* EXERCISE PROMPT
The expected answer is all of the entries, written out exactly.

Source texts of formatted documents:

-------------------------

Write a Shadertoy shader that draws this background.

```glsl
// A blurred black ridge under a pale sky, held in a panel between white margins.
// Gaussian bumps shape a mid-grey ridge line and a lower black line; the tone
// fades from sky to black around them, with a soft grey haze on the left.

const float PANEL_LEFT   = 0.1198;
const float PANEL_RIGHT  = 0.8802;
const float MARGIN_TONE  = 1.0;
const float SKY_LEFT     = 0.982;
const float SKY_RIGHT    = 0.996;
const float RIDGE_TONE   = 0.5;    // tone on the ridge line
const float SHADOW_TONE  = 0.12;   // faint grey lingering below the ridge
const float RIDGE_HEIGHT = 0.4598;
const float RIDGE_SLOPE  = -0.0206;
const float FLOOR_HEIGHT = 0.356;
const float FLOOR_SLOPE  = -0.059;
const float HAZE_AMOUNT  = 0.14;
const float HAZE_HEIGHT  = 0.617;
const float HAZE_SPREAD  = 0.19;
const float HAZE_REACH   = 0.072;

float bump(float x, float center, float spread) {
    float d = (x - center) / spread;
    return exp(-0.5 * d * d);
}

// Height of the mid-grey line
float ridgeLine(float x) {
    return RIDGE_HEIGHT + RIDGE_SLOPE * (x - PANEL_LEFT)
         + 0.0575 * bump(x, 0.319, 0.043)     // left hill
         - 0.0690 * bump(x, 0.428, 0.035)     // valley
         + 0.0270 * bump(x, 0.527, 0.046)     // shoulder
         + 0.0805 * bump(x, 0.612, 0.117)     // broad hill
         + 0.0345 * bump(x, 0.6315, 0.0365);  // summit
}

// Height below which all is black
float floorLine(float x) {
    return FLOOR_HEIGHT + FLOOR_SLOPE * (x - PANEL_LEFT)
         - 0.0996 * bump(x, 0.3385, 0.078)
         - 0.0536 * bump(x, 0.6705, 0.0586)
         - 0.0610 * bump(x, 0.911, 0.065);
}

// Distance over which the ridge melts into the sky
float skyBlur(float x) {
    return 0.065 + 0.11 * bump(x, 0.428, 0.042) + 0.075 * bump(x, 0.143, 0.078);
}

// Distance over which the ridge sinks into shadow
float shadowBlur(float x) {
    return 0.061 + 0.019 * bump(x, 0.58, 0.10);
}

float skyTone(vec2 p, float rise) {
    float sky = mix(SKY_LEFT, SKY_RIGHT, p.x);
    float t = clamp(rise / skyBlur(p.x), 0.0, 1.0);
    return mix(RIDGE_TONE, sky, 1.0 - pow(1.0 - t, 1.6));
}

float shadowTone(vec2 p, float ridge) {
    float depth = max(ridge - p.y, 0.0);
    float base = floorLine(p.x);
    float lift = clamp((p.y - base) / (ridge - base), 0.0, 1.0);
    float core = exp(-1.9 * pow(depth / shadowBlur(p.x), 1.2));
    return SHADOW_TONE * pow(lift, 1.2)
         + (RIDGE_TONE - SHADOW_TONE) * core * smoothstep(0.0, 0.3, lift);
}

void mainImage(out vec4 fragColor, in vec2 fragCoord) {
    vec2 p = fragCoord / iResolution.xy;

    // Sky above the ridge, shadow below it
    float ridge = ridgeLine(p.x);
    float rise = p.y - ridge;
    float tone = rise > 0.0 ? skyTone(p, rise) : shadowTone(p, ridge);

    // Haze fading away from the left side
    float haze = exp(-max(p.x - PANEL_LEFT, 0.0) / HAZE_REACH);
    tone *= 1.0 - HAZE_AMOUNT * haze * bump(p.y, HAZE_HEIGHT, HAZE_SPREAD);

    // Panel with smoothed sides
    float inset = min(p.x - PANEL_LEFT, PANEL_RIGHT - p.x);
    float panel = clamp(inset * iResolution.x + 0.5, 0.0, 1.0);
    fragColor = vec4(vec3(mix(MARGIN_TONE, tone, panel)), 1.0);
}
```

-------------------------

* WRITTEN SOLUTION
Write a Shadertoy shader that draws this background.

```glsl
// A blurred black ridge under a pale sky, held in a panel between white margins.
// Gaussian bumps shape a mid-grey ridge line and a lower black line; the tone
// fades from sky to black around them, with a soft grey haze on the left.

const float PANEL_LEFT   = 0.1198;
const float PANEL_RIGHT  = 0.8802;
const float MARGIN_TONE  = 1.0;
const float SKY_LEFT     = 0.982;
const float SKY_RIGHT    = 0.996;
const float RIDGE_TONE   = 0.5;    // tone on the ridge line
const float SHADOW_TONE  = 0.12;   // faint grey lingering below the ridge
const float RIDGE_HEIGHT = 0.4598;
const float RIDGE_SLOPE  = -0.0206;
const float FLOOR_HEIGHT = 0.356;
const float FLOOR_SLOPE  = -0.059;
const float HAZE_AMOUNT  = 0.14;
const float HAZE_HEIGHT  = 0.617;
const float HAZE_SPREAD  = 0.19;
const float HAZE_REACH   = 0.072;

float bump(float x, float center, float spread) {
    float d = (x - center) / spread;
    return exp(-0.5 * d * d);
}

// Height of the mid-grey line
float ridgeLine(float x) {
    return RIDGE_HEIGHT + RIDGE_SLOPE * (x - PANEL_LEFT)
         + 0.0575 * bump(x, 0.319, 0.043)     // left hill
         - 0.0690 * bump(x, 0.428, 0.035)     // valley
         + 0.0270 * bump(x, 0.527, 0.046)     // shoulder
         + 0.0805 * bump(x, 0.612, 0.117)     // broad hill
         + 0.0345 * bump(x, 0.6315, 0.0365);  // summit
}

// Height below which all is black
float floorLine(float x) {
    return FLOOR_HEIGHT + FLOOR_SLOPE * (x - PANEL_LEFT)
         - 0.0996 * bump(x, 0.3385, 0.078)
         - 0.0536 * bump(x, 0.6705, 0.0586)
         - 0.0610 * bump(x, 0.911, 0.065);
}

// Distance over which the ridge melts into the sky
float skyBlur(float x) {
    return 0.065 + 0.11 * bump(x, 0.428, 0.042) + 0.075 * bump(x, 0.143, 0.078);
}

// Distance over which the ridge sinks into shadow
float shadowBlur(float x) {
    return 0.061 + 0.019 * bump(x, 0.58, 0.10);
}

float skyTone(vec2 p, float rise) {
    float sky = mix(SKY_LEFT, SKY_RIGHT, p.x);
    float t = clamp(rise / skyBlur(p.x), 0.0, 1.0);
    return mix(RIDGE_TONE, sky, 1.0 - pow(1.0 - t, 1.6));
}

float shadowTone(vec2 p, float ridge) {
    float depth = max(ridge - p.y, 0.0);
    float base = floorLine(p.x);
    float lift = clamp((p.y - base) / (ridge - base), 0.0, 1.0);
    float core = exp(-1.9 * pow(depth / shadowBlur(p.x), 1.2));
    return SHADOW_TONE * pow(lift, 1.2)
         + (RIDGE_TONE - SHADOW_TONE) * core * smoothstep(0.0, 0.3, lift);
}

void mainImage(out vec4 fragColor, in vec2 fragCoord) {
    vec2 p = fragCoord / iResolution.xy;

    // Sky above the ridge, shadow below it
    float ridge = ridgeLine(p.x);
    float rise = p.y - ridge;
    float tone = rise > 0.0 ? skyTone(p, rise) : shadowTone(p, ridge);

    // Haze fading away from the left side
    float haze = exp(-max(p.x - PANEL_LEFT, 0.0) / HAZE_REACH);
    tone *= 1.0 - HAZE_AMOUNT * haze * bump(p.y, HAZE_HEIGHT, HAZE_SPREAD);

    // Panel with smoothed sides
    float inset = min(p.x - PANEL_LEFT, PANEL_RIGHT - p.x);
    float panel = clamp(inset * iResolution.x + 0.5, 0.0, 1.0);
    fragColor = vec4(vec3(mix(MARGIN_TONE, tone, panel)), 1.0);
}
```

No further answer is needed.